C21st Folly References

'C21 Folly' 
Julie Swan 2013
terracotta/ironoxide/copper and gold patina
h.82cm x w.36cm



These works are an exploration on the theme of false presentation.
I particularly wanted to explore the phenomena of 'public talk'
I wanted to express what I see as a broad cultural disconnection from the earth and the environment.
I also wanted to express what I imagine is a sense of fear and loss of 'self power' that many of us feel today.


I often think that we are 'like animals caught in the headlights of an on-coming car'. Our response is often to remain still or freeze and hope that the car passes without inflicting injury.  Some would even deny the power of the car.  Some would stand and challenge it's potential.


These figures are opposing.
The first shows fear of expressing opinion.  An avoidance of personal belief system.  The second shows inflexibility of opinion and insensitive judgement. There is a superficiality and disingenuous presentation in both figures.  Both demonstrate levels of reliance on the public face.

Julie Swan 2014
ceramic / perspex /mixed media
h.78cm x w.33cm x d.27cm.  SOLD


 We are led to believe that man has 'dominion' over nature And God blessed them, and said unto them, Be fruitful, and multiply, and replenish the earth, and subdue it; and have dominion over the fish of the sea, and over the fowl of the air, and over every living thing that moveth upon the earth'. Genesis' and yet our actions suggest a disconnect from this responsibility. We need to find a balance between care for our environment and uncontrolled 'technical advancement'. I chose to represent this figure in clay, a natural material. It is symbolic of our humanity and our connection to earth. The figure suggests aspects of physicality. the stance is strong and confident. There is however a sense of discomfort.
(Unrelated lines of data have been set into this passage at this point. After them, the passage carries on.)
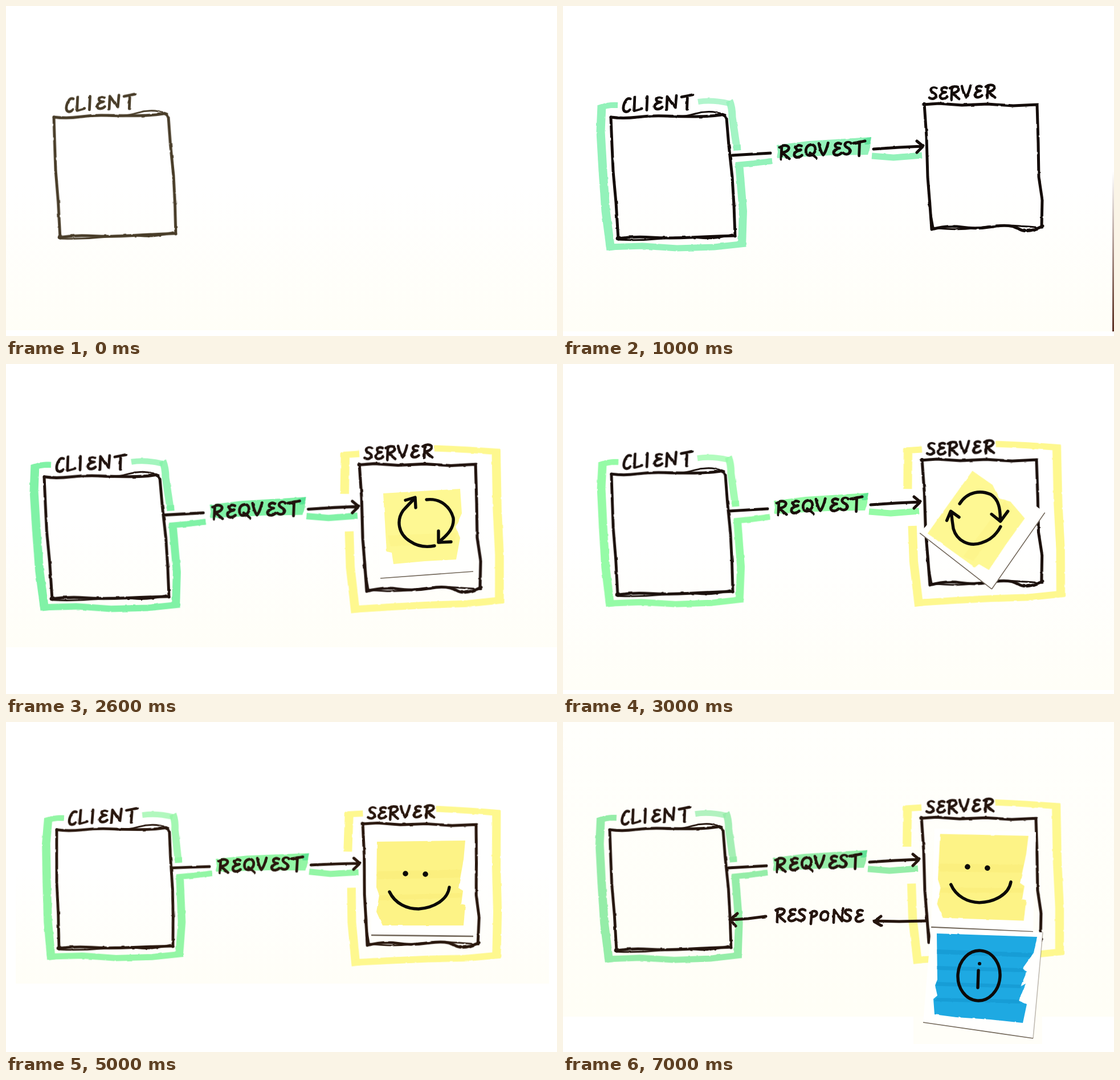
These frames come from a looping animation (967x579 px, 8 s). An HTML page:

```html
<!DOCTYPE html>
<html lang="en">
<head>
<meta charset="utf-8">
<title>Client and server</title>
<style>
  html, body { margin: 0; width: 100%; height: 100%; overflow: hidden; background: #fff; }
  svg { display: block; width: 100%; height: 100%; }
  path, ellipse { fill: none; stroke-linejoin: round; }
  .scene { visibility: hidden; animation: show 8s step-end infinite; }
  .scene.long { animation-name: showLong; }
  @keyframes show { 0% { visibility: visible; } 12.5%, 100% { visibility: hidden; } }
  @keyframes showLong { 0% { visibility: visible; } 25%, 100% { visibility: hidden; } }
  .ink { stroke: var(--ink); stroke-width: 5; stroke-linecap: round; filter: url(#rough); }
  .thin { stroke-width: 3; }
  .pen { stroke: #0c0a08; stroke-width: 5.4; stroke-linecap: round; }
  .marker { filter: url(#rough); }
  .green { stroke: var(--green); }
  .yellow { stroke: #fef88f; }
  .fill { stroke: none; }
  .sheet { fill: #fffffe; stroke: none; }
  .edge { stroke: #74695c; stroke-width: 1.6; }
</style>
</head>
<body>
<svg id="stage" viewBox="0 0 967 579" preserveAspectRatio="none">
  <defs>
    <filter id="rough" filterUnits="userSpaceOnUse" x="0" y="0" width="967" height="579" color-interpolation-filters="sRGB">
      <feTurbulence type="fractalNoise" baseFrequency=".08" numOctaves="2" seed="4"/>
      <feDisplacementMap in="SourceGraphic" scale="2.4" xChannelSelector="R" yChannelSelector="G"/>
    </filter>
    <linearGradient id="paper" x1="0" y1="0" x2="0" y2="1">
      <stop offset=".55" stop-color="#fff"/><stop offset="1" stop-color="#fffef7"/>
    </linearGradient>
    <linearGradient id="cream" x1="0" y1="0" x2="0" y2="1">
      <stop offset="0" stop-color="#fffffc"/><stop offset="1" stop-color="#fffef6"/>
    </linearGradient>
    <linearGradient id="fade" x1="0" y1="0" x2="0" y2="1">
      <stop offset="0" stop-color="#5a2f22" stop-opacity="0"/><stop offset="1" stop-color="#5a2f22"/>
    </linearGradient>
  </defs>
</svg>
<script>
// Hand lettering, one pen path per letter on a 26 unit high grid
const glyphs = {
  C: 'M16 2C11 0 8 3 5 10C2 18 2 25 8 26C12 26 14 24 16 22',
  L: 'M3 0L2 25L16 21',
  I: 'M2 0L1 25',
  E: 'M15 3C10 0 4 3 5 7C6 10 10 11 13 11C6 12 1 16 2 20C4 26 12 24 16 20',
  N: 'M1 26L2 2L17 23L19 0',
  T: 'M0 4L21 0M11 2L10 27',
  R: 'M4 2L3 26M0 4C8 -2 18 1 17 6C16 11 10 13 5 14L18 25',
  Q: 'M10 2C3 3 0 10 2 17C4 24 14 23 18 14C20 6 16 1 10 2M9 17L20 26',
  U: 'M0 1C2 10 4 18 8 22C12 18 15 8 17 0',
  V: 'M0 1C2 10 4 18 8 23C12 18 15 8 17 0',
  S: 'M14 3C8 -1 2 3 3 7C4 11 13 12 13 17C12 23 5 25 0 21',
  P: 'M3 6L1 29M0 7C8 2 14 5 12 11C10 15 5 15 2 16',
  O: 'M9 5C3 6 0 12 2 18C5 24 14 23 16 15C17 9 14 5 9 5'
};

const path = (cls, d, attrs = '') => `<path class="${cls}" d="${d}" ${attrs}/>`;
const ink = (d, cls = '') => path('ink ' + cls, d);
const stroke = (color, width, d, alpha = 1) =>
  path(color, d, `stroke-width="${width}" opacity="${alpha}"`);
const blob = (color, d, alpha = 1) => path('fill', d, `style="fill:${color}" opacity="${alpha}"`);
const group = (transform, body, cls = '') => `<g class="${cls}" transform="${transform}">${body}</g>`;

function word(text, xs, y, slope, size) {
  const letters = [...text].map((ch, i) => {
    const top = y + slope * (xs[i] - xs[0]);
    return `<path d="${glyphs[ch]}" transform="translate(${xs[i]} ${top}) scale(${size})"/>`;
  });
  return `<g class="ink" role="img" aria-label="${text}">${letters.join('')}</g>`;
}

// Affine map taking three points to three others
function fit(a, b) {
  const [ux, uy, vx, vy] = [a[2] - a[0], a[3] - a[1], a[4] - a[0], a[5] - a[1]];
  const det = ux * vy - uy * vx;
  const row = k => {
    const p = b[2 + k] - b[k], q = b[4 + k] - b[k];
    const m = (p * vy - q * uy) / det, n = (q * ux - p * vx) / det;
    return [m, n, b[k] - m * a[0] - n * a[1]];
  };
  const [r, s] = [row(0), row(1)];
  return `matrix(${[r[0], s[0], r[1], s[1], r[2], s[2]].map(v => v.toFixed(4))})`;
}
const square = ([x, y, p, q]) => [x, y, p, q, x + y - q, y + p - x];

const home = {
  client: [84, 195, 285, 192, 97, 409],
  server: [633, 171, 832, 173, 646, 392],
  wire: [297, 262, 632, 246]
};

const clientBox =
  ink('M84 195L86 245L88 290L93 345L97 409M281 191L287 197L291 245L297 300L300 350L302 404') +
  ink('M84 195Q105 198 130 195T180 193T232 194T278 191M96 408Q125 404 155 406T225 406T302 403') +
  ink('M180 193Q205 197 232 189T285 191M97 410Q135 412 175 408T240 407T297 401', 'thin') +
  word('CLIENT', [103, 123, 146, 159, 181, 208], 161, -.05, .95);

const clientGlow =
  stroke('green', 10, 'M96 174Q80 173 62 179') +
  stroke('green', 15, 'M68 175L66 220L70 290L75 360L84 429') +
  stroke('green', 11, 'M78 423L140 421L200 425L265 423L321 417') +
  stroke('green', 14, 'M314 421L316 360L309 276') +
  stroke('green', 10, 'M303 279L335 276L367 272') +
  stroke('green', 10, 'M237 168Q262 164 292 171', .72) +
  stroke('green', 13, 'M292 166Q297 178 297 195L305 249', .85) +
  stroke('green', 10, 'M86 174L96 174M299 249L312 248M358 273L367 272');

const wireGlow =
  blob('var(--green)', 'M375 244L430 237L541 230L539 248L535 261L470 262L375 267L377 256Z') +
  blob('#3fd98a', 'M527 233L541 230L538 243L530 243Z', .6) +
  stroke('green', 11, 'M542 263L580 266L630 262');

const wire =
  ink('M297 262L330 260L365 258M545 251L590 248L631 246M621 237L632 246L621 257') +
  word('REQUEST', [380, 404, 425, 449, 473, 492, 510], 244, -.055, .96);

const serverBox =
  ink('M632 173L660 171L700 174L745 172L790 175L832 173L834 240L835 300L841 340L840 388') +
  ink('M634 171L638 230L640 300L644 350L647 392Q675 384 700 388T755 387T800 391T842 386') +
  ink('M642 345L650 389Q690 394 720 390T765 385T841 389', 'thin') +
  word('SERVER', [643, 660, 679, 700, 721, 742], 142, -.04, .9);

const serverGlow =
  stroke('yellow', 11, 'M634 154L603 156M762 145Q815 147 874 152') +
  stroke('yellow', 15, 'M610 153L609 223M617 288L619 350L628 429M867 149L869 250L873 330L873 412') +
  stroke('yellow', 12, 'M622 423L690 419L753 416L820 414L880 408');

const loopCard = (sides = '') =>
  path('sheet', 'M654 216L814 222L820 364L657 376Z') +
  group('', blob('#fef893', 'M662 227L797 219L800 262L789 286L797 305L790 343L735 346L680 351L677 331L668 329Z') +
    blob('#f9ee7c', 'M670 301L792 296L786 315L675 320Z', .3), 'marker') +
  path('edge', 'M657 376L820 364' + sides) +
  path('pen', 'M752 319Q728 324 709 311C688 298 685 274 697 257Q706 247 717 236M701 239L718 234L719 252') +
  path('pen', 'M738 238C764 235 780 252 785 270C787 287 776 299 760 312M759 293L759 313L781 312');

const smileCard =
  path('sheet', 'M641 201L819 201L820 376L641 374Z') +
  group('', blob('#fdf386', 'M651 210L806 208L803 242L794 292L802 297L799 319L806 321L803 357L661 357L650 333L655 304L650 290Z') +
    blob('#f8e971', 'M653 262L799 259L796 273L652 276ZM655 304L800 300L799 308L654 313Z', .4), 'marker') +
  path('edge', 'M641 374L820 376', 'style="stroke-width:2.6"') +
  path('pen', 'M673 298C683 319 704 328 724 328C751 326 775 312 778 290') +
  path('pen', 'M701 266h.1M736 267h.1', 'style="stroke-width:9.5"');

const infoCard =
  path('sheet', 'M646 361L842 369L825 555L632 527Z') +
  path('edge', 'M632 527L825 555') +
  path('edge', 'M842 369L825 555', 'opacity=".45"') +
  group('', blob('#1ea9e2', 'M656 371L832 377L826 405L806 433L814 438L803 464L812 459L800 489L814 495L807 528L750 522L690 518L652 513L650 486L657 480L653 462L657 452Z') +
    blob('#0e8fc8', 'M656 399L824 405L821 413L656 407ZM656 428L806 432L810 439L656 435ZM655 456L805 461L803 467L655 463ZM655 484L800 487L803 494L652 490Z', .45), 'marker') +
  '<ellipse class="pen" cx="730" cy="445" rx="37" ry="44" transform="rotate(4 730 445)"/>' +
  path('pen', 'M731 424h.1', 'style="stroke-width:6"') + path('pen', 'M729 436L728 466');

const response =
  ink('M356 341L325 345L294 347M306 336L293 347L303 358M636 349L590 350L546 349M558 341L546 350L558 357') +
  word('RESPONSE', [373, 394, 412, 434, 451, 474, 493, 512], 327, .01, .92);

const turn = (x, y, deg) => `translate(${x} ${y}) rotate(${deg}) translate(-738 -279)`;

const scenes = [
  { at: 0, ink: '#493d29', paper: [0, 0, 967, 569], client: [84, 195, 283, 190, 95, 407] },
  { at: 1, ink: '#140c09', green: '#93f2ba', paper: [0, 0, 967, 571],
    client: home.client, wire: home.wire, server: home.server,
    top: '<rect x="964" y="290" width="3" height="281" fill="url(#fade)"/>' },
  { at: 2, ink: '#21130e', green: '#80f2a6', paper: [0, 0, 967, 497], lit: true,
    client: [67, 198, 268, 196, 81, 413], wire: [278, 265, 619, 250],
    server: [619, 175, 824, 176, 632, 399], top: loopCard() },
  { at: 3, ink: '#1b100c', green: '#95fba6', paper: [0, 0, 967, 572], lit: true,
    client: [85, 193, 283, 189, 96, 406], wire: [292, 258, 627, 242],
    server: [629, 167, 831, 168, 643, 388],
    top: group(turn(728, 271, -51), loopCard('M654 216L657 376')) },
  { at: 4, ink: '#26150d', green: '#96faa6', paper: [11, 0, 944, 459], lit: true,
    client: [89, 189, 286, 188, 92, 399], wire: [292, 259, 625, 252],
    server: [628, 179, 831, 184, 635, 400], top: group(turn(737, 293, 6.5), loopCard()) },
  { at: 5, long: true, ink: '#29170d', green: '#93f6a5', paper: [17, 0, 936, 459], lit: true,
    client: [89, 189, 285, 187, 93, 398], wire: [291, 256, 621, 248],
    server: [625, 177, 825, 180, 633, 392], top: smileCard },
  { at: 7, ink: '#25150e', green: '#95eda8', paper: [0, 0, 967, 517], tone: 'cream', lit: true,
    client: [82, 189, 279, 185, 94, 402], wire: [290, 256, 625, 241],
    server: [628, 167, 830, 169, 641, 387],
    top: group('translate(735 279) rotate(2) translate(-727 -290)', smileCard) + response +
      '<rect x="615" y="517" width="226" height="48" fill="#fffef8"/>' + infoCard }
];

function draw(s) {
  const [x, y, w, h] = s.paper;
  const place = (name, body, cls) => group(fit(home[name], s[name]), body, cls);
  const link = (body, cls) => group(fit(square(home.wire), square(s.wire)), body, cls);
  let out = `<rect width="967" height="579" fill="#fff"/>
    <rect x="${x}" y="${y}" width="${w}" height="${h}" fill="url(#${s.tone || 'paper'})"/>`;
  if (s.green) out += place('client', clientGlow, 'marker') + link(wireGlow, 'marker');
  if (s.lit) out += place('server', serverGlow, 'marker');
  out += place('client', clientBox);
  if (s.wire) out += link(wire) + place('server', serverBox);
  return `<g class="scene${s.long ? ' long' : ''}"
    style="--ink:${s.ink};--green:${s.green || 'none'};animation-delay:${s.at}s">${out}${s.top || ''}</g>`;
}

document.getElementById('stage').insertAdjacentHTML('beforeend', scenes.map(draw).join(''));
</script>
</body>
</html>
```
The clothing is restrictive. The figure appears to be constrained within the garment of it's own making. It appears to be mesmerised by a shape that represents potential. The form is symbolic in intent. It reminds me of our distraction by mobile phones. There appears to be worlds within worlds and yet reality is questioned. The figure's face has lost it's detail. A finger holds a button within a square. The other hand rests behind the back and the middle finger is raised and poised above a bee. 

 We are fascinated by our ability to create, decorate and manipulate our world and its resources and yet the consequences of greed and mindless progress create imbalance.
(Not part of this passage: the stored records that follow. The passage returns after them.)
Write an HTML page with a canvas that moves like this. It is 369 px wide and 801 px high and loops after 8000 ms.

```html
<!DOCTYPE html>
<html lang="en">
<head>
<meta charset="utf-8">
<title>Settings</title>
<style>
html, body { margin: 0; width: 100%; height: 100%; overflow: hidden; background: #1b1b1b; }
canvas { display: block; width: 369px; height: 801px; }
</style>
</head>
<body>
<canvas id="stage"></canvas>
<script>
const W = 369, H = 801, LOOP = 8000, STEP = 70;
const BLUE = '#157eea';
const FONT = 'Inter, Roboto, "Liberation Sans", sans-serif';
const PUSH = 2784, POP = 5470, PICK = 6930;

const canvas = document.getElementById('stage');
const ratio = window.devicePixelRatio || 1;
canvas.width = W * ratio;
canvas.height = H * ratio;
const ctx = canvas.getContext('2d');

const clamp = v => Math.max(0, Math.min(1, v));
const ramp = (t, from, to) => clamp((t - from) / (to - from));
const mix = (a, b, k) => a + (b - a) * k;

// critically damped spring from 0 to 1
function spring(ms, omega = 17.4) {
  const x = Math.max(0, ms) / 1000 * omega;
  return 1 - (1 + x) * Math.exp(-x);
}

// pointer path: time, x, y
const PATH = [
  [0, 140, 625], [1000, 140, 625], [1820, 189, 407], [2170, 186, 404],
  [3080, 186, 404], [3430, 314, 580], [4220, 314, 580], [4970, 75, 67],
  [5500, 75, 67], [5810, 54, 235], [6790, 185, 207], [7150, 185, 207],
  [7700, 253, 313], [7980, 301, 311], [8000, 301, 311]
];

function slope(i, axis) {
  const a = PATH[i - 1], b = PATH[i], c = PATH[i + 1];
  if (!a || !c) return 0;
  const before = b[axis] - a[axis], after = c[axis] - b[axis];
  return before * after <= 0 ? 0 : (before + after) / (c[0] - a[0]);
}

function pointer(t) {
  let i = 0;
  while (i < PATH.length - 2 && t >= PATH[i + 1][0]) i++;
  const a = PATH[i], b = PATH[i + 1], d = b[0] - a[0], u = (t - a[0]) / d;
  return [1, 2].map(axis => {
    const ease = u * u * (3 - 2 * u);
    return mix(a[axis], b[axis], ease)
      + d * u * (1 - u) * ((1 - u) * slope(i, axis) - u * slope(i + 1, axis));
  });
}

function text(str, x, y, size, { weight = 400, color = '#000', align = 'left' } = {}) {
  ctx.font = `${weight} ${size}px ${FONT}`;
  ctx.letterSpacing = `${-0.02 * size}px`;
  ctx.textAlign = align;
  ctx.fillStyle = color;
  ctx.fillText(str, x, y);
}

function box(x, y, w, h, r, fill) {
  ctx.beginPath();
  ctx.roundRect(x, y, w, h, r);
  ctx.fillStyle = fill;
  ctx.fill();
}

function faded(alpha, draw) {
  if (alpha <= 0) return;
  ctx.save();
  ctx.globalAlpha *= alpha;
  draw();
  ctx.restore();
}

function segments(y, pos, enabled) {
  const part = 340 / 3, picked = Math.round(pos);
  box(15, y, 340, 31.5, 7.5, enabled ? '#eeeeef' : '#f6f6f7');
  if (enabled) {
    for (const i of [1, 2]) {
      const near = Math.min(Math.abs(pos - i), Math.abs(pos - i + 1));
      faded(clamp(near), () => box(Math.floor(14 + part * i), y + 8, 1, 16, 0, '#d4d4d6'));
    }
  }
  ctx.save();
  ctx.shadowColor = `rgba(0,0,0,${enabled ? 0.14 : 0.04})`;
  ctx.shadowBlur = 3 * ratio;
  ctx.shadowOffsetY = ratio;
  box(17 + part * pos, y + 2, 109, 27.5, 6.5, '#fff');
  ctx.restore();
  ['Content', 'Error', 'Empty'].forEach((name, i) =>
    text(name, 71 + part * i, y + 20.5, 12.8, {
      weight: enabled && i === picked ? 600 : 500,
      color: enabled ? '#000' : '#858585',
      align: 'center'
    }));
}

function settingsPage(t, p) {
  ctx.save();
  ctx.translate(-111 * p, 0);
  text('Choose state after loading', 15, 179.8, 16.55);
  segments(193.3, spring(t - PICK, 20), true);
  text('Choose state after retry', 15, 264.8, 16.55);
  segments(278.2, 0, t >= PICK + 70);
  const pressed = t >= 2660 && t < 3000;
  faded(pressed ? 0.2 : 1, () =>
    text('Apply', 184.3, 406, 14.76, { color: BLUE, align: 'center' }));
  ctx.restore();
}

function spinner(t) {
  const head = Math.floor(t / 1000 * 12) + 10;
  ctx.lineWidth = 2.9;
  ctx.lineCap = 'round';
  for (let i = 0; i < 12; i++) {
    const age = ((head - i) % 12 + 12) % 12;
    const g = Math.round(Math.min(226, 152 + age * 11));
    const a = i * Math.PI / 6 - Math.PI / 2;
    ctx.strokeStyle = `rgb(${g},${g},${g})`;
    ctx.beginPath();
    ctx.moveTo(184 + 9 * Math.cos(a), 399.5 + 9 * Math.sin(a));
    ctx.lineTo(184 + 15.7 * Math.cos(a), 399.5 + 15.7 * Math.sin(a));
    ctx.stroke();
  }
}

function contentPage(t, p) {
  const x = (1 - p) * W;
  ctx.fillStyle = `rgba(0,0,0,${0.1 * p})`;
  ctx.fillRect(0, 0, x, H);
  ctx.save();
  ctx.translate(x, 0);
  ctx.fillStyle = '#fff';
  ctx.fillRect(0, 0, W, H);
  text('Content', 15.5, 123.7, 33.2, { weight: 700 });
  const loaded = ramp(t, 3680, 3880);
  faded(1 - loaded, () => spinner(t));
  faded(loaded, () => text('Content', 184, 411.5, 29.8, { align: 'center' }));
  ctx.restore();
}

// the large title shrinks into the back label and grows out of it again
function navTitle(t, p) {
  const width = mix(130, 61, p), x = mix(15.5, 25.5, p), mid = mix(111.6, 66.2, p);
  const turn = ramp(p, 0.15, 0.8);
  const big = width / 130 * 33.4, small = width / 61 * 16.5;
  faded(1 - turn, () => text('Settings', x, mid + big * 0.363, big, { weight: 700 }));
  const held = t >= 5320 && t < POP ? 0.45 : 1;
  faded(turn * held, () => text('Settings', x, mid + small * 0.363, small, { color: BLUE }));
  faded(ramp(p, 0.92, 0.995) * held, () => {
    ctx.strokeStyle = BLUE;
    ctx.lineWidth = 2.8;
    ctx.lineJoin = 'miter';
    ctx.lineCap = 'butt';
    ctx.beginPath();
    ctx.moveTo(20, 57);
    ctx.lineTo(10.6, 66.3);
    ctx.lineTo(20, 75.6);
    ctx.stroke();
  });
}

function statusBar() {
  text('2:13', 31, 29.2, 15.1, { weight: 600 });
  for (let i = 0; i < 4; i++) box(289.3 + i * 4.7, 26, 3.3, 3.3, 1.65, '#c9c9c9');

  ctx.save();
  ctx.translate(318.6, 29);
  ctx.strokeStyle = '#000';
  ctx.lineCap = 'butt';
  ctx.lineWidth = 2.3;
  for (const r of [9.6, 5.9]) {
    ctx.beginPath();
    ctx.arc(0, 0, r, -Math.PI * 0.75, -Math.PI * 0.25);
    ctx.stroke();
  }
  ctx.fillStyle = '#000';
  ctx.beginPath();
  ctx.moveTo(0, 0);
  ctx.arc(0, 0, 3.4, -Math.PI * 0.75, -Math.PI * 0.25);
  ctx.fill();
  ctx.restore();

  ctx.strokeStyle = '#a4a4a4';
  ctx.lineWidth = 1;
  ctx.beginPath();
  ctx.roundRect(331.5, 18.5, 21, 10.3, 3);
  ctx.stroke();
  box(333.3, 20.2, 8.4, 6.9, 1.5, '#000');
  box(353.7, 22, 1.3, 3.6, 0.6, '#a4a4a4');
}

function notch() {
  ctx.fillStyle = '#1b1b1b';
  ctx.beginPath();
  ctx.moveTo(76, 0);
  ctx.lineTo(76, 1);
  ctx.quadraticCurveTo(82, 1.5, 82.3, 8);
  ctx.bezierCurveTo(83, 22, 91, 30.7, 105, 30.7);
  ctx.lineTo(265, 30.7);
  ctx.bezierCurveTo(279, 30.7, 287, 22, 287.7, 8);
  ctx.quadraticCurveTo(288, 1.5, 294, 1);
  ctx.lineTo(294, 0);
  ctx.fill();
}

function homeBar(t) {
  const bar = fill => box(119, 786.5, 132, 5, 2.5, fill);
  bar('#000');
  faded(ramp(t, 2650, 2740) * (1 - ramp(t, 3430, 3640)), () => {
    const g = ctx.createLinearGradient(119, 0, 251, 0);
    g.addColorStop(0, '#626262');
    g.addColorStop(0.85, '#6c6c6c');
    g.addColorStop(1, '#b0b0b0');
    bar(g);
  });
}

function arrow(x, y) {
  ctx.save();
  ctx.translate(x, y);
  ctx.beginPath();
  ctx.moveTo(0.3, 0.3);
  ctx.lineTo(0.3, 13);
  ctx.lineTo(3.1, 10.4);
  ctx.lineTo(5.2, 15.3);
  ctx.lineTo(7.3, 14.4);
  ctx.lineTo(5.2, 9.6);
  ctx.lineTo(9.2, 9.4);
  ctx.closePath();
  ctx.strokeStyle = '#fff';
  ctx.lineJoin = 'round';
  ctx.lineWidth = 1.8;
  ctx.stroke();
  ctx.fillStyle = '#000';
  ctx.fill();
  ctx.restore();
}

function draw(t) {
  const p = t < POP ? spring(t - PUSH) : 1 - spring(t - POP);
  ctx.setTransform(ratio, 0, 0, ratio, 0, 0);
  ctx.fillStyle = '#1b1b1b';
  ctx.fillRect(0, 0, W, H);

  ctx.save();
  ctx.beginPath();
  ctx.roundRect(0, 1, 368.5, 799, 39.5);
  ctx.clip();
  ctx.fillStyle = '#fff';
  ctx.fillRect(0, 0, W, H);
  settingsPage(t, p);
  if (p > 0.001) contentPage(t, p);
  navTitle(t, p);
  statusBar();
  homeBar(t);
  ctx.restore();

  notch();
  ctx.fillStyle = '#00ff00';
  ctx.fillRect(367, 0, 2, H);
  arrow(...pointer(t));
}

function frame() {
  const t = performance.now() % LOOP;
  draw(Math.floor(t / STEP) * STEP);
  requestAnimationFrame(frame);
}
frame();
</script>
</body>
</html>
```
Julie Swan 2011


h.68cm x w.44cm SOLD


In this work I have used the imagery of the Jester or fool to explore areas of living that I think are the most challenging aspect of what it is to live life as an 'artist'.

How often do we as practitioners try to capture an inspired idea? .. .we jump in ..  we commit ..

we try to re-create the 'original' spark ..  we think ..  we judge ..  we lose our way .. we then feel a sense of sadness .. we have failed to capture the original vision.  More often than not we then accept the work 'with a laugh' but somehow we feel defeated, we did not quite get there.

Age or ill health catches up with us and the artist knows that more time will be needed .. but the body or our chosen field of practice has let us down and instinctively we know that we will not get there.  

If only we could recognise our inherent 'flawed humanity'.  When we 'fall from pure infinite potential into commitment, because creation is commitment, whether in writing, or a painting or composing a piece of music, it is our commitment to a particular action that is the voluntary limiting of ourselves' ..  but we still keep trying and you've gotta love that.